Alaska Airlines adopted a cheaper award pricing for its award flights in December 2016. Today I’m going to explain how you can combine that with another, much older, Mileage Plan award trick to book two excellent flights for just 17,500 miles. You can apply the same strategies to many other kinds of award tickets. It’s especially good to remember in situations where you think you might be better off paying cash.
Amol wrote a similar post on the stopover rule years back, but with recent changes such as distance-based awards and upgrades on economy award tickets, I thought it was worth a refresh. Check out his article for an example of how to get three round-trip flights for the price of two.
Saver vs. Anytime Awards
You’re familiar with some airlines charging more for “anytime” awards that don’t have capacity restrictions. There are also “saver” awards that most of us hope to book. United has just these two prices. Delta has five (even though they’re all hidden). Alaska also has a range of prices. For travel to Hawaii from the continental U.S., you’ll pay anywhere from 17,500 miles to 30,000 miles one-way.

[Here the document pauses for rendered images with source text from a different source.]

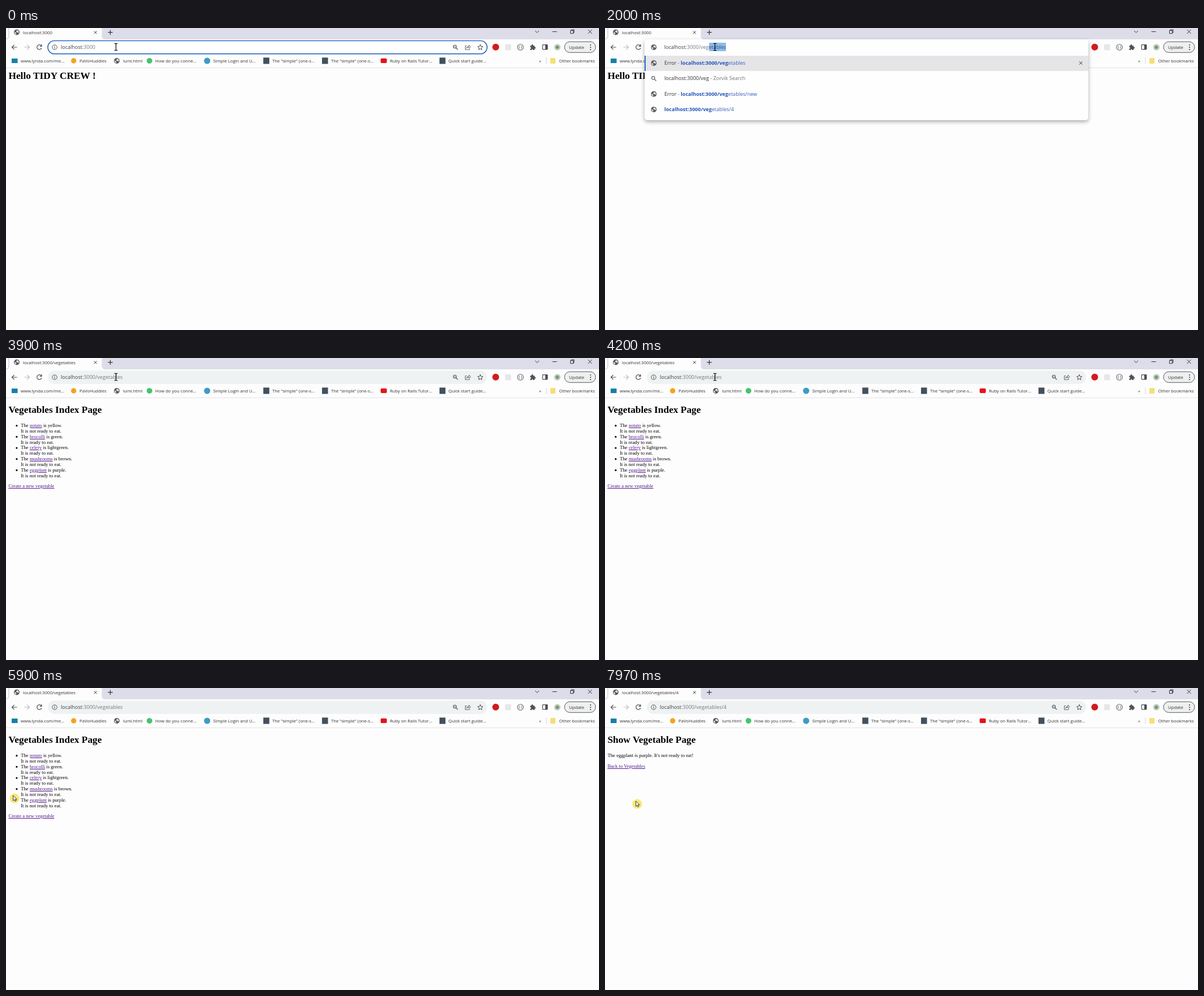
Animation of 1049x534 px, one loop 8 s. Source, as an HTML page:

```html
<!DOCTYPE html>
<html lang="en">
<head>
<meta charset="utf-8">
<title>Browser demo</title>
<style>
  html, body { margin: 0; width: 100%; height: 100%; overflow: hidden; background: #fdfdfd; }
  #stage { position: relative; width: 1049px; height: 534px; overflow: hidden; background: #fdfdfd;
    font-family: "Open Sans", "Noto Sans", sans-serif; color: #333; }
  #stage svg { position: absolute; left: 0; top: 0; overflow: visible; }
  .t { position: absolute; white-space: pre; line-height: 20px; font-size: 7.7px; }
  .url { font-size: 9.05px; color: #77797c; }
  .url i, .row i { font-style: normal; color: #3c3e41; }
  .url .sel { background: #8cbcf0; color: #39506c; padding: .8px 0; }
  .caret { border-left: 1px solid #222; margin-right: -1px; padding: .5px 0; }
  .row { font-size: 9.05px; color: #707276; }
  .row i { color: #333; }
  .row b { font-weight: 700; color: #1c1c1e; }
  .row u { text-decoration: none; color: #3560bb; }
  .row u b { color: #2455b8; }
  .page .t { font: 8.72px/20px "Liberation Serif", "Times New Roman", serif; color: #000; }
  .page .h { font-size: 17.35px; font-weight: 700; }
  .page a { color: #551a8b; text-decoration: underline; }
  #drop { position: absolute; left: 70px; top: 20px; width: 785px; background: #fefefe;
    border-radius: 5px; box-shadow: 0 3px 7px rgba(0,0,0,.32); }
  #drop .hit { position: absolute; left: 0; top: 28.5px; width: 783px; height: 27.3px;
    background: #e5e5e7; border-left: 2px solid #2a6bd0; }
</style>
</head>
<body>
<div id="stage">
  <svg width="1049" height="534" id="frame"></svg>
  <div id="labels"></div>
  <div id="page" class="page"></div>
  <div id="bar"></div>
  <div id="drop"></div>
  <div id="input"></div>
  <svg width="1049" height="534" id="pointer">
    <circle id="halo" r="8.6" fill="#f7e768" opacity=".9"/>
    <g id="beam" fill="none" stroke="#111" stroke-width="1.3">
      <path d="M-2.8-6.2H-1L0-5.4L1-6.2H2.8M0-5.4V5.4M-2.8 6.2H-1L0 5.4L1 6.2H2.8"/>
    </g>
    <g id="arrow">
      <path d="M-2.4-5V4.2L-.2 2.3L1.2 5.4L2.7 4.7L1.4 1.7H4.2Z" fill="#fff" stroke="#222" stroke-width=".9"/>
    </g>
    <g id="hand">
      <path d="M-3-4.6Q-2.2-5.6-1.4-4.6V-1L3.2 0Q4.2.4 4 1.6L3.2 5.4H-1.8L-5 1.6Q-5 .2-3 1.4Z"
        fill="#fff" stroke="#222" stroke-width=".9" stroke-linejoin="round"/>
    </g>
  </svg>
</div>
<script>
const LOOP = 8000;
const HOST = "localhost:3000";
const WORD = "vegetables";
const OPEN = 500, ENTER = 3900, SHOW = 7660;
const KEYS = [1450, 1640, 1900, 2180, 2480, 2720, 2970, 3200, 3480, 3650];
// time, x, y of the pointer
const PATH = [
  [4450, 194.5, 33.5], [5050, 80, 165], [5780, 19, 194], [5900, 15, 195],
  [6250, 14, 196], [6850, 57, 205]
];

const $ = id => document.getElementById(id);
const text = (x, y, html, cls = "", style = "") =>
  `<div class="t ${cls}" style="left:${x}px;top:${y - 10}px;${style}">${html}</div>`;
const line = (d, color = "#4a4c50", w = 1.1) =>
  `<path d="${d}" fill="none" stroke="${color}" stroke-width="${w}"/>`;
const box = (x, y, w, h, fill, r = 0, extra = "") =>
  `<rect x="${x}" y="${y}" width="${w}" height="${h}" rx="${r}" fill="${fill}" ${extra}/>`;
const dot = (x, y, r, fill, extra = "") => `<circle cx="${x}" cy="${y}" r="${r}" fill="${fill}" ${extra}/>`;
const at = (x, y, body) => `<g transform="translate(${x} ${y})">${body}</g>`;
const cross = (x, y, r, color) =>
  at(x, y, line(`M${-r} ${-r}L${r} ${r}M${r} ${-r}L${-r} ${r}`, color, 1));
const globe = (x, y) => at(x, y, dot(0, 0, 4.9, "#54585d") +
  `<path d="M-3.8-.8L-1 1.2V3.9Q-3.9 2.9-3.8-.8ZM-.6-3.7Q3-3.6 3.7 0L2.8 1.6L1-.2H-1.3L-1-1.7L.6-2Z" fill="#eef0f2"/>`);
const lens = (x, y) => at(x, y, line("M1.3 1.3L4.2 4.2", "#55585c", 1.3) +
  dot(-1, -1, 2.7, "none", 'stroke="#55585c" stroke-width="1.1"'));
const layer = body => `<svg width="1049" height="534">${body}</svg>`;

function drawFrame() {
  const gray = "#4a4c50";
  $("frame").innerHTML =
    `<defs><radialGradient id="face"><stop offset="0" stop-color="#56705c"/>
      <stop offset=".55" stop-color="#a9bda6"/><stop offset="1" stop-color="#dfe6dc"/></radialGradient></defs>` +
    box(0, 0, 1049, 20, "#dcdde8") +
    `<path d="M0 0H4V14Q4 18 0 19ZM2 20Q6 19 6 15V0H169.500V15Q170 19 174 20Z" fill="#fdfdfd"/>` +
    globe(19, 7.5) + cross(158.3, 7.8, 2.4, "#333") +
    line("M180.300 7.700H188.700M184.500 3.500V11.900", "#333", 1.2) +
    line("M936 4.800L939.500 8.200L943 4.800M966.500 6.500H974.500", "#333", 1) +
    line("M998.500 4.500H1003.500V9.700H998.500ZM1000 4.500V3H1005V8.200H1003.500", "#333", 1) +
    cross(1033, 6.5, 3.5, "#333") +
    line("M19.500 34H10.700M14.700 29.800L10.500 34L14.700 38.200", gray, 1.2) +
    line("M32.500 34H41.300M37.300 29.800L41.500 34L37.300 38.200", "#b9bbbf", 1.2) +
    line("M62.300 31.300A4.200 4.200 0 1 0 63 35.200M63 29V32.300H59.700", gray, 1.2) +
    dot(866.3, 33.8, 6, "#d01c1f") + box(883, 28.8, 10.4, 10.4, "#e6e7e9", 1) +
    dot(910, 34, 5.2, "none", 'stroke="#606266" stroke-width="1.100"') +
    line("M909 31.500Q907.800 31.500 908 33Q908 34 907.200 34Q908 34 908 35Q907.800 36.500 909 36.500M911 31.500Q912.200 31.500 912 33Q912 34 912.800 34Q912 34 912 35Q912.200 36.500 911 36.500", "#606266", .8) +
    box(927.3, 31.3, 7.8, 7.6, "#4f5256", 1) + dot(931, 30.7, 1.6, "#4f5256") +
    dot(935.5, 35, 1.6, "#4f5256") + dot(927.6, 35.2, 1.3, "#fdfdfd") + dot(931.2, 38.6, 1.2, "#fdfdfd") +
    box(949.2, 29.7, 8.6, 8.2, "none", .8, `stroke="${gray}" stroke-width="1.200"`) + box(954, 29.7, 4, 8.2, gray) +
    dot(975.3, 34, 6, "url(#face)") +
    box(988, 24.3, 55, 19, "#eef0f0", 9.5, 'stroke="#55575b" stroke-width="1"') +
    [30, 34, 38].map(y => dot(1034, y, 1, "#333")).join("") +
    box(10, 54, 10.5, 8, "#1580a8") + dot(119.7, 58, 4.7, "#f5a31c") + globe(196, 58) +
    dot(253.8, 58, 5, "#46c46c") + dot(355.8, 58, 5.5, "#3b9cc6") +
    [455.2, 559, 766.8].map(x => box(x, 52.3, 10.6, 11.2, "#42505f")).join("") +
    box(662.7, 53.8, 11, 8.2, "#e5131b", 2) +
    line("M956 52V63.500", "#d2d4d8", 1) + box(963, 53, 9, 10, "#f6de77", 1) +
    line("M0 70.300H1049", "#e2e3e6", 1);

  const marks = [
    [26, "www.lynda.com/me..."], [130, "PaVoHuddles"], [207, "lumi.html"],
    [264, "How do you conne..."], [366.5, "Simple Login and U..."],
    [471, 'The "simple" (one-s...'], [575, 'The "simple" (one-s...'],
    [679, "Ruby on Rails Tutor..."], [782.5, "Quick start guide..."],
    [943, "»"], [978.5, "Other bookmarks"]
  ];
  $("labels").innerHTML = marks.map(([x, s]) => text(x, 57.6, s)).join("") +
    text(996, 33.6, "Update", "", "font-size:7.900px") + text(30, 7.5, '<span id="tab"></span>');
}

const pages = {
  home: () => text(4.4, 85, "Hello TIDY CREW !", "h"),
  list() {
    const items = [["potato", "yellow", 0], ["brocolli", "green", 1], ["celery", "lightgreen", 1],
      ["mushrooms", "brown", 0], ["eggplant", "purple", 0]];
    const y = i => 119 + i * 19.67;
    return text(4.4, 92, "Vegetables Index Page", "h") +
      layer(items.map((_, i) => dot(18.9, y(i) + .7, 1.6, "#000")).join("")) +
      items.map(([name, color, ready], i) =>
        text(26.2, y(i), `The <a>${name}</a> is ${color}.`) +
        text(26.2, y(i) + 9.85, `It is ${ready ? "" : "not "}ready to eat.`)).join("") +
      text(4.4, 226, "<a>Create a new vegetable</a>");
  },
  show: () => text(4.4, 92, "Show Vegetable Page", "h") +
    text(4.4, 119, "The eggplant is purple. It's not ready to eat!") +
    text(4.4, 137.5, "<a>Back to Vegetables</a>")
};

const paths = { home: "", list: "/vegetables", show: "/vegetables/4" };

function drawBar(path, focused) {
  $("bar").innerHTML = layer(
    (focused
      ? box(74, 22.5, 777, 23.2, "#fefefe", 11.6, 'stroke="#2a6cc4" stroke-width="1.700"')
      : box(74, 22.5, 777, 23.2, "#eff2f2", 11.6)) +
    dot(86, 34, 4.2, "none", 'stroke="#55585c" stroke-width="1"') +
    line("M86 33.300V36.500M86 31.300V32.400", "#55585c", 1.1) +
    lens(795, 34) + line("M792.500 33H795.500", "#55585c", .9) +
    line("M815 31.500H812.500V38.300H820V36.500M814.500 36Q815 32.500 819 32.300V30L822 33.200L819 36V34Q816 34 814.500 36Z", "#55585c", .9) +
    line("M839 29.300L840.300 32.500L843.700 32.800L841.100 35L841.900 38.400L839 36.600L836.100 38.400L836.900 35L834.300 32.800L837.700 32.500Z", "#4a4c50", 1)
  ) + text(97, 33.8, `<i>localhost</i>:3000${path}`, "url");
}

function suggestions(typed) {
  const link = (bold, rest) => `<u><b>${bold}</b>${rest}</u>`;
  const head = HOST + "/" + typed;
  const search = `<i>${head}</i> - Zorvik Search`;
  if (!typed) {
    const pair = tail => `<b>${head}</b><i>${tail}</i> - ${link(head, tail)}`;
    return [`<b>${HOST}</b> - ${link(HOST, "")}`, search,
      `<i>Error</i> - ${link(head, "fruits")}`, `<i>Error</i> - ${link(head, WORD)}`,
      pair("greetings/:name"), pair("fruits/new")];
  }
  const rest = WORD.slice(typed.length);
  return [`<i>Error</i> - ${link(head, rest)}`, search,
    `<i>Error</i> - ${link(head, rest + "/new")}`, link(head, rest + "/4")];
}

function drawDrop(typed) {
  const rows = suggestions(typed);
  const y = i => 42 + i * 27.35;
  $("drop").style.height = 33.5 + rows.length * 27.35 + "px";
  $("drop").innerHTML = '<div class="hit"></div>' +
    layer(globe(16.3, 14) + cross(771.7, y(0), 2.8, "#333") +
      rows.map((_, i) => (i === 1 ? lens : globe)(16.3, y(i))).join("")) +
    rows.map((r, i) => text(35, y(i) - .2, r, "row")).join("");
}

function drawInput(typed, caret) {
  const rest = typed && WORD.slice(typed.length);
  const tail = rest ? `<span class="sel">${rest}</span>` : caret ? '<span class="caret"></span>' : "";
  $("input").innerHTML = text(104.7, 33.8, `<i>localhost</i>:3000/${typed}${tail}`, "url");
}

function pointerAt(t) {
  const i = PATH.findIndex(p => p[0] > t);
  if (i === 0) return PATH[0].slice(1);
  if (i < 0) return PATH[PATH.length - 1].slice(1);
  const [a, b] = [PATH[i - 1], PATH[i]];
  const k = (t - a[0]) / (b[0] - a[0]);
  const e = k * k * (3 - 2 * k);
  return [a[1] + (b[1] - a[1]) * e, a[2] + (b[2] - a[2]) * e];
}

const last = {};
function once(slot, key, fn) {
  if (last[slot] !== key) { last[slot] = key; fn(); }
}

function render(t) {
  const page = t < ENTER ? "home" : t < SHOW ? "list" : "show";
  const open = t >= OPEN && t < ENTER;
  const typed = WORD.slice(0, KEYS.filter(k => k <= t).length);
  const caret = (t - OPEN) % 1060 < 560;

  once("page", page, () => {
    $("page").innerHTML = pages[page]();
    $("tab").textContent = HOST + paths[page];
    drawBar(paths[page], page === "home");
  });
  once("open", open, () => {
    $("drop").style.display = $("input").style.display = open ? "" : "none";
    $("bar").style.display = open ? "none" : "";
  });
  if (open) {
    once("drop", typed, () => drawDrop(typed));
    once("input", typed + caret, () => drawInput(typed, caret));
  }

  const [x, y] = pointerAt(t);
  const onLink = page === "list" && x > 46 && x < 74 && y > 198 && y < 208;
  const kind = y < 46 ? "beam" : onLink ? "hand" : "arrow";
  for (const id of ["beam", "arrow", "hand", "halo"]) {
    const shown = id === kind || (id === "halo" && t > PATH[0][0]);
    $(id).style.display = shown ? "" : "none";
    $(id).setAttribute("transform", `translate(${x} ${y})`);
  }
}

drawFrame();
const start = performance.now();
function tick() {
  render((performance.now() - start) % LOOP);
  requestAnimationFrame(tick);
}
tick();
</script>
</body>
</html>
```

That 17,500 number is the saver award. Saver awards can be combined with other saver awards, but if you combine a saver award with an anytime award, you’ll pay the anytime price on the entire ticket.
Within the continental U.S., distance-based pricing comes into play. In December 2016 the airline decided to adjust this range between saver and anytime awards depending on how far you fly. You can pay as little as 5,000 miles one-way for travel under 12,500 flown miles.
The most expensive (i.e., longest) award flights in the continental U.S. start at 12,500 miles. You’re gonna want to know the lowest price because that, again, is your “saver” award and can be combined with other saver awards.
The Stopover Rule
My favorite rule is that Alaska Airlines allows a free stopover on every one-way award. Got a round-trip ticket? That’s essentially two one-way awards so you get a stopover in each direction.
Where you can put that stopover is a bit tricky. There’s no formal language, but essentially it’s limited to hub airports. So, Seattle is a hub (and so are San Francisco and Los Angeles, I bet). You can play around with it. If you run into problems combining flights, then this fuzzy rule is probably the reason.
I’m fortunate to live in Seattle.
Putting It All Together
My brother was planning to fly out to Hawaii with my sister and me for a family trip after I graduate from business school in June. I realized that I could combine his flight to Seattle for the graduation ceremony with our trip to Hawaii, essentially getting one free flight and doubling the value of our miles.
From Ft. Lauderdale to Seattle, an economy class award was available for 12,500 miles. From Seattle to Honolulu, three days later, an economy class award was available for 17,500 miles. These are both at the lowest level and thus combinable. Three days would normally be considered a stopover, and most airlines would price the tickets separately. Not Alaska. I paid 17,500 miles for the whole thing.
Perfect for Anytime Awards
In my brother’s case, there were saver level awards on both flights. But what if one flight only has “anytime” award space? Then you can go hog wild because you can add any flight in combination with the stopover and pay the same price.
There were only “anytime” awards left available if my wife and I wanted to take the same flight from Seattle to Honolulu, pushing economy to 30,000 and first class to 80,000 miles. To pay 80,000 miles one-way in first class is a lot anywhere in the U.S. But I’m moving to Austin, and I know I’ll have to do some travel back and forth.
I could book any flight from Austin to Seattle — pretty much any time before our trip to Hawaii — and create a stopover in Seattle. Then I’ll continue to Honolulu for my vacation. I can get both flights in first class for 80,000 miles or in economy for 30,000 miles. My Austin flight becomes free, making the Honolulu flight much more attractive even though I’m paying for a more expensive award with no capacity restrictions.
Another way to look at it is that I’ve used the rules to turn an anytime award into two saver awards. Austin to Seattle is 1,771 miles so the price starts at 10,000 award miles for a one-way ticket in economy class. That means I’m paying 20,000 miles (30,000 less 10,000) for the portion from Seattle to Honolulu — just a smidgen over the 17,500 cost of a normal saver award. Keep in mind I’m not actually buying two saver awards, but by using the stopover rule the cost of a single anytime award is about the same price.
Oh, yeah. Alaska now makes these anytime awards, which book into the Z fare bucket, upgradeable. (The cheapest award tickets are not upgradeable.) In fact, they have higher priority than all tickets except a full-fare paid seat.
Order of upgrades (from first to last): Y, Z, S, B, M, H, Q, L, V, N, K, G, T, R, W.
Going to Hawaii, there’s probably enough demand that we still won’t clear. But from Austin to Seattle, I probably will not have to apply any MVP Gold Guest upgrades.